Remember, Remember 17 November
Part 1 of this article : http://www.thedaily.cz/czech-autumn-holiday-season-approaching/
Three major holidays come to the Czech lands every autumn. This Saturday the Czechs and the Slovaks are celebrating the twenty-third anniversary of …what? Or is it seventy-third? If you ask this question to the average twenty something youngster, the answers will be uncertain. It is understandable that these young people did not see the happening with their own eyes and some of them were not yet born.
Let´s summarize some facts.
During the 1980´s the inhabitants of the Eastern Bloc were becoming increasingly disatisfed with the political and economic situation. The protests varied. Everything started in the docks of Danzig in Poland. The Solidarity movement and its charismatic leader, Lech Walesa, steadily grew into a powerful opposition power. This gave a great power to back other opposition movements all across the Eastern Bloc.
Now, let´s go back in time for a minute. Why 17 November? What is it anyway? That day in 1939 during the Nazi occupation of Czech lands all universities were closed, over 1200 students sent to the concentration camps and the leaders of students movement executed. This goes even a little back in time when medical student Jan Opletal was fatally shot on 28 October by the Nazis on the street during the students protest commemorating Czechoslovak Independence Day.
The students protested again on 15 November during his funeral.
Since then, 17 November is international students day.
Now back to the future. I mean the past. You know what I mean.

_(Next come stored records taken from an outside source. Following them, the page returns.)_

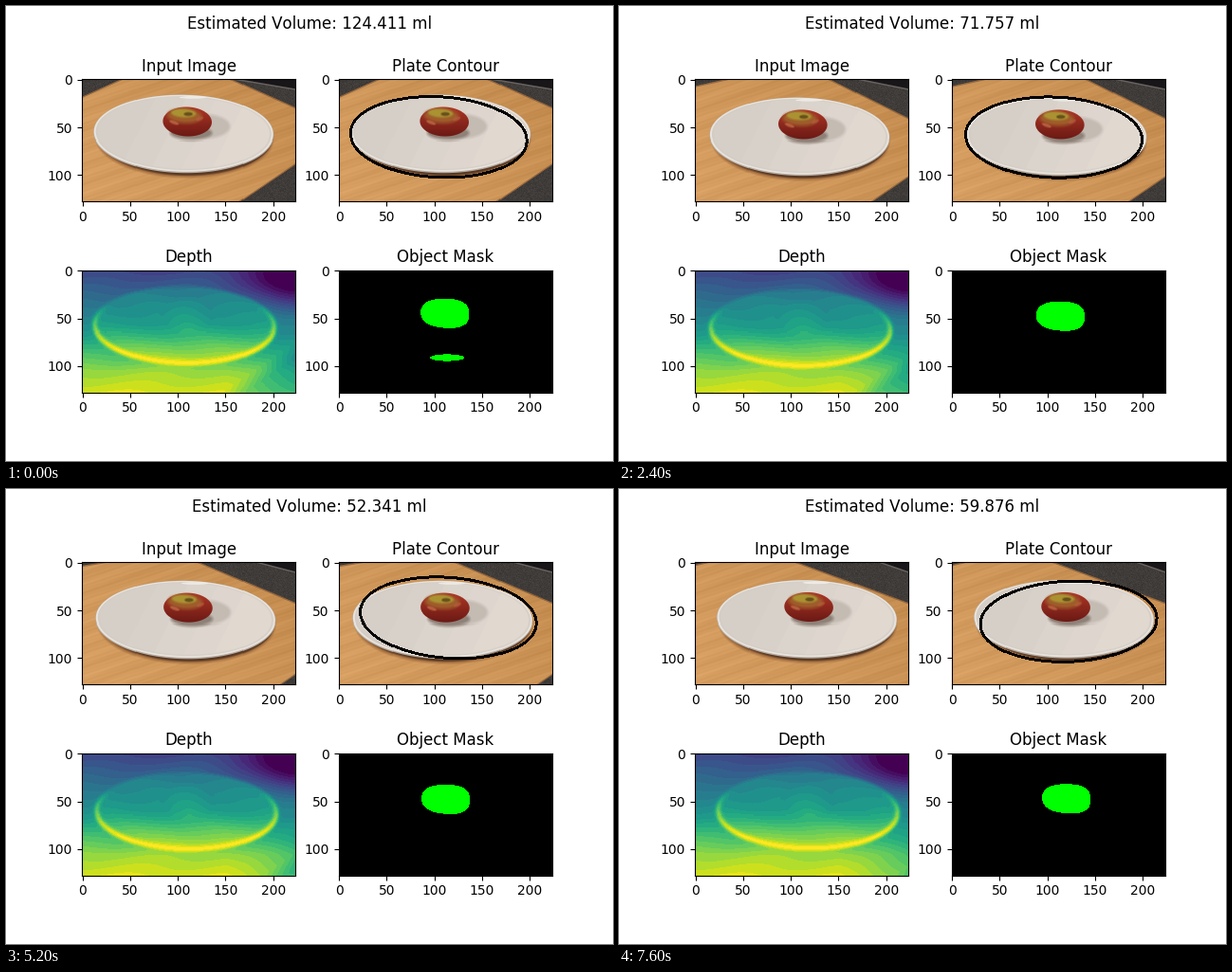
Animation of 640 by 480 pixels, one loop 8000 ms. Source, as a matplotlib script:

```python
import numpy as np
import matplotlib.pyplot as plt
from matplotlib.animation import FuncAnimation

plt.rcParams["font.family"] = "DejaVu Sans"
plt.rcParams["text.kerning_factor"] = 6

W, H = 224, 128
FRAMES, INTERVAL = 20, 400
Y, X = np.mgrid[0:H, 0:W].astype(float)

# Measured readings at a few moments; the rest is interpolated.
TIMES = (0, 4, 6, 10, 13, 17, 19)
VOLUME = (124.411, 145.247, 71.757, 59.163, 52.341, 32.964, 59.876)
RING_SHIFT = (-2, 1.5, -3, -5, 6, -5.5, 5)
RING_TILT = (3, 0, 2, 2.8, 4.5, 7, -2.3)


class Pose:
    """Camera drift and detector wobble at step n."""

    def __init__(self, n):
        t = n / (FRAMES - 1)
        self.n = n
        self.x = 105.7 + 10 * t ** 2 + 2.6 * np.sin(2 * np.pi * n / 18)
        self.y = 56.9 + 4 * t + 1.7 * np.sin(2 * np.pi * n / 28)
        self.apple_x = self.x + 4 - 2 * t
        self.apple_y = self.y - 12.4
        self.ring_x = self.x + np.interp(n, TIMES, RING_SHIFT)
        self.ring_y = self.y + 0.5 + 3 * np.cos(2 * np.pi * (n - 1) / 21)
        self.ring_tilt = np.interp(n, TIMES, RING_TILT)
        self.volume = np.interp(n, TIMES, VOLUME)

        board_x, board_y = 157 - 50 * t, 30 + 13 * (1 - np.exp(-n / 3))
        left_x, left_y = 40 - 30 * t, 2 + 16 * np.exp(-n / 5)
        # Positive inside the board, one value per visible edge.
        self.back = Y - board_y * (X - board_x) / (W - board_x)
        self.left = Y - left_y * (1 - X / left_x)
        self.front = 88 + 42 * t + 0.68 * (W - X) - Y
        black_x = 165 + 30 * t
        self.black = Y - 10 * (X - black_x) / (W - black_x)


def ellipse(cx, cy, a, b, tilt=0.0):
    """Normalised radius: 1 on the outline."""
    t = np.radians(tilt)
    dx, dy = X - cx, Y - cy
    u = dx * np.cos(t) + dy * np.sin(t)
    v = dy * np.cos(t) - dx * np.sin(t)
    return np.hypot(u / a, v / b)


def distance(r):
    """Approximate signed pixel distance to the outline."""
    gy, gx = np.gradient(r)
    return (r - 1) / (np.hypot(gx, gy) + 1e-6)


def cover(dist, soft=1.0):
    return np.clip(0.5 - dist / soft, 0, 1)


def paint(img, color, alpha):
    img += (np.asarray(color, float) - img) * alpha[..., None]


def paint_ellipse(img, color, *shape, soft=1.0, opacity=1.0):
    paint(img, color, opacity * cover(distance(ellipse(*shape)), soft))


def draw_table(img, p):
    across = Y + 0.35 * X
    grain = (np.sin(across * 0.33) + 0.6 * np.sin(across * 0.9 + 0.02 * X)
             + 0.5 * np.sin(across * 1.7 - 0.05 * X))
    img[:] = (205, 149, 88)
    img += (grain * 3.5 + (110 - X) * 0.06 + (Y - 64) * 0.06)[..., None]

    rng = np.random.default_rng(4)
    slate = np.array((64, 60, 58)) + rng.normal(0, 4, (H, W, 1))
    for edge in (p.back, p.left, p.front):
        paint(img, (128, 86, 52), 0.7 * cover(edge - 1.5))
        paint(img, slate, cover(edge))
    paint(img, (104, 99, 96), cover(p.black - 1.5))
    paint(img, (24, 22, 24), cover(p.black))


def draw_plate(img, p):
    x, y = p.x, p.y
    paint_ellipse(img, (150, 98, 55), x + 1, y + 4, 92, 41, 1, soft=4)
    paint_ellipse(img, (88, 57, 36), x + 2, y + 2.5, 90.5, 40.8, 1, soft=2)
    paint_ellipse(img, (180, 170, 160), x, y, 94, 40.8, 1)
    paint_ellipse(img, (232, 227, 221), x, y - 0.6, 93.5, 40, 1)
    paint_ellipse(img, (211, 204, 196), x, y - 0.8, 91.5, 38.4, 1)

    step = np.clip(np.floor((X - x + 0.5 * (Y - y)) / 32 + 2.5), 0, 4)
    tone = np.array((214, 207, 200)) + step[..., None] * (2.8, 2.6, 2.2)
    paint(img, tone, cover(distance(ellipse(x, y - 1, 90, 37.6, 1)), 2))
    paint_ellipse(img, (240, 237, 233), x + 10, y - 38, 14, 1.3, opacity=0.9)


def draw_apple(img, p):
    x, y = p.apple_x, p.apple_y
    paint_ellipse(img, (190, 181, 173), x + 17, y + 5, 28, 13, soft=4, opacity=0.8)
    paint_ellipse(img, (142, 129, 120), x + 4, y + 12, 22, 7, soft=4)

    shade = np.clip((Y - y) / 15, -1, 1)[..., None]
    red = np.array((140, 40, 29)) - shade * (32, 14, 8)
    body = ellipse(x, y, 25.8, 15.5, 2)
    paint(img, red, cover(distance(body)))
    paint_ellipse(img, (158, 92, 42), x - 3, y - 6, 18, 7.5, 3, soft=5)
    paint_ellipse(img, (170, 146, 50), x - 4, y - 9, 13, 4.5, 3, soft=3)
    paint_ellipse(img, (104, 80, 28), x + 1, y - 8, 4.5, 2, soft=2)
    paint_ellipse(img, (196, 112, 76), x - 14, y + 1, 5, 1.7, 20, soft=2, opacity=0.7)
    paint_ellipse(img, (188, 96, 66), x + 13, y - 3, 4, 1.7, -20, soft=2, opacity=0.6)


def photo(p):
    img = np.zeros((H, W, 3))
    draw_table(img, p)
    draw_plate(img, p)
    draw_apple(img, p)
    return np.clip(img, 0, 255).astype(np.uint8)


def outlined(img, p):
    ring = ellipse(p.ring_x, p.ring_y, 92, 42, p.ring_tilt)
    out = img.copy()
    out[np.abs(distance(ring)) < 1.5] = 0
    return out


def depth(p):
    field = np.interp(Y, [0, 40, 65, 105, 127], [0.2, 0.42, 0.53, 0.85, 0.94])
    field -= 0.34 * np.exp(-((X - 222) / 50) ** 2 - ((Y - 14) / 26) ** 2)
    field -= 0.14 * np.clip((X - 150) / 74, 0, 1) * np.clip((Y - 50) / 40, 0, 1)
    field -= 0.12 * cover(p.front - 6, 16)
    field += 0.015 * np.sin(X / 17 + Y / 11)

    a, b = 96, 41
    v = (Y - p.y - 0.5) / b
    inside = np.interp(v, [-1, -0.6, 0, 0.5, 1], [0.40, 0.47, 0.56, 0.76, 0.94])
    inside += 0.012 * np.sin(X / 14 - Y / 9)
    bump = ellipse(p.apple_x, p.apple_y + 2, 28, 17)
    inside += 0.035 * cover(distance(bump), 6) * np.cos((X - p.apple_x) / 13)

    edge = distance(ellipse(p.x + 1, p.y + 0.5, a, b, 1))
    field += (inside - field) * cover(edge, 4)
    rim = np.exp(-((edge + 2.5) / 3.2) ** 2) * np.clip(0.45 + 0.85 * v, 0, 1)
    field += (1 - field) * rim
    return np.round(np.clip(field, 0, 1) * 26) / 26


def mask(p):
    dx, dy = X - p.apple_x - 0.5, Y - p.apple_y - 0.2
    dy = dy - 0.07 * dx * (dy > 0)
    on = np.abs(dx / 25.5) ** 2.5 + np.abs(dy / 15.4) ** 2.5 < 1
    if p.n < 5:
        grow = p.n / 4
        on |= ellipse(112.7 + 2.7 * grow, 90.5 + 2 * grow,
                      18 + 6 * grow, 3.6 + grow) < 1
    img = np.zeros((H, W, 3), np.uint8)
    img[on, 1] = 255
    return img


def panels(p):
    img = photo(p)
    return img, outlined(img, p), depth(p), mask(p)


fig, axes = plt.subplots(2, 2, figsize=(6.4, 4.8), dpi=100)
title = fig.suptitle("")
views = []
names = ("Input Image", "Plate Contour", "Depth", "Object Mask")
for ax, name, data in zip(axes.flat, names, panels(Pose(0))):
    ax.set_title(name)
    views.append(ax.imshow(data, cmap="viridis", vmin=0, vmax=1,
                           interpolation="nearest"))


def update(n):
    p = Pose(n)
    title.set_text(f"Estimated Volume: {p.volume:.3f} ml")
    for view, data in zip(views, panels(p)):
        view.set_data(data)
    return [title, *views]


anim = FuncAnimation(fig, update, frames=FRAMES, interval=INTERVAL, repeat=True)
plt.show()
```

The students gathered to walk to the grave of Karel Hynek Mácha (the national poet) at Vyšehrad cemetery and after this “official” protest (acknowledged by the minders) about 15 000 protesters continued to downtown Prague to shout loud what they really thought about the regime. It is important to say why students and why 17 November. It had been 50 years since the Nazis closed the universities. This was the real reason to protest.
Anyhow, somewhere around Národní Třída (Národní Avenue at junction with Spálená street – there is a monument today), the state police brutally stopped the protests. This was not a new thing to the students. Similar actions had taken place on Wenceslas Square a year before.
This time, however, a limp body of someone was lying on the street. It was Ludvík Žifčák, a secret police agent who acted dead, this being revealed much later with nobody knowing why he did that.
This resulted into a media hoax about a “dead student” who had been murdered by police. The public was horrified. “They are killing our children!” many cried that evening watching the TV news. The public got upset and very annoyed. That same evening, students and theatre actors agreed to go on strike.
In the days that followed, many went out in the cold and protested, an many went on strike. Civic Forum, the opposition force in Czechoslovakia, organized happenings and strikes in support of the protesters.
This situation finally ended on 29 December when the communist members of Parliament elected Vaclav Havel as the new president of Czechoslovakia. The 40-year long period of socialism was over and a new, now “federal”, sovereignty was born. This time not from the Habsburgs, and not the Nazi terror. This time it was by the Czech and Slovaks for themselves.
The wave of new democracies had swept across the whole of Eastern Europe. Some were as velvet as was the Czechoslovak revolution. Some were violent, like as in Romania where the hated Ceaucescu with his wife met the creator himself on Christmas Eve.
You don’t have to be a historian. The writer of this article may have a birth certificate issued in “Czechoslovak Socialist Republic” (I was born in April 1989, what a coincidence), but everybody should study at least some facts and ask the older generation time to time for their opinion.
God knows, if someone much younger would come to me one day and ask me “What were you doing on 9/11 2001?” I will be more than happy to talk with him or her.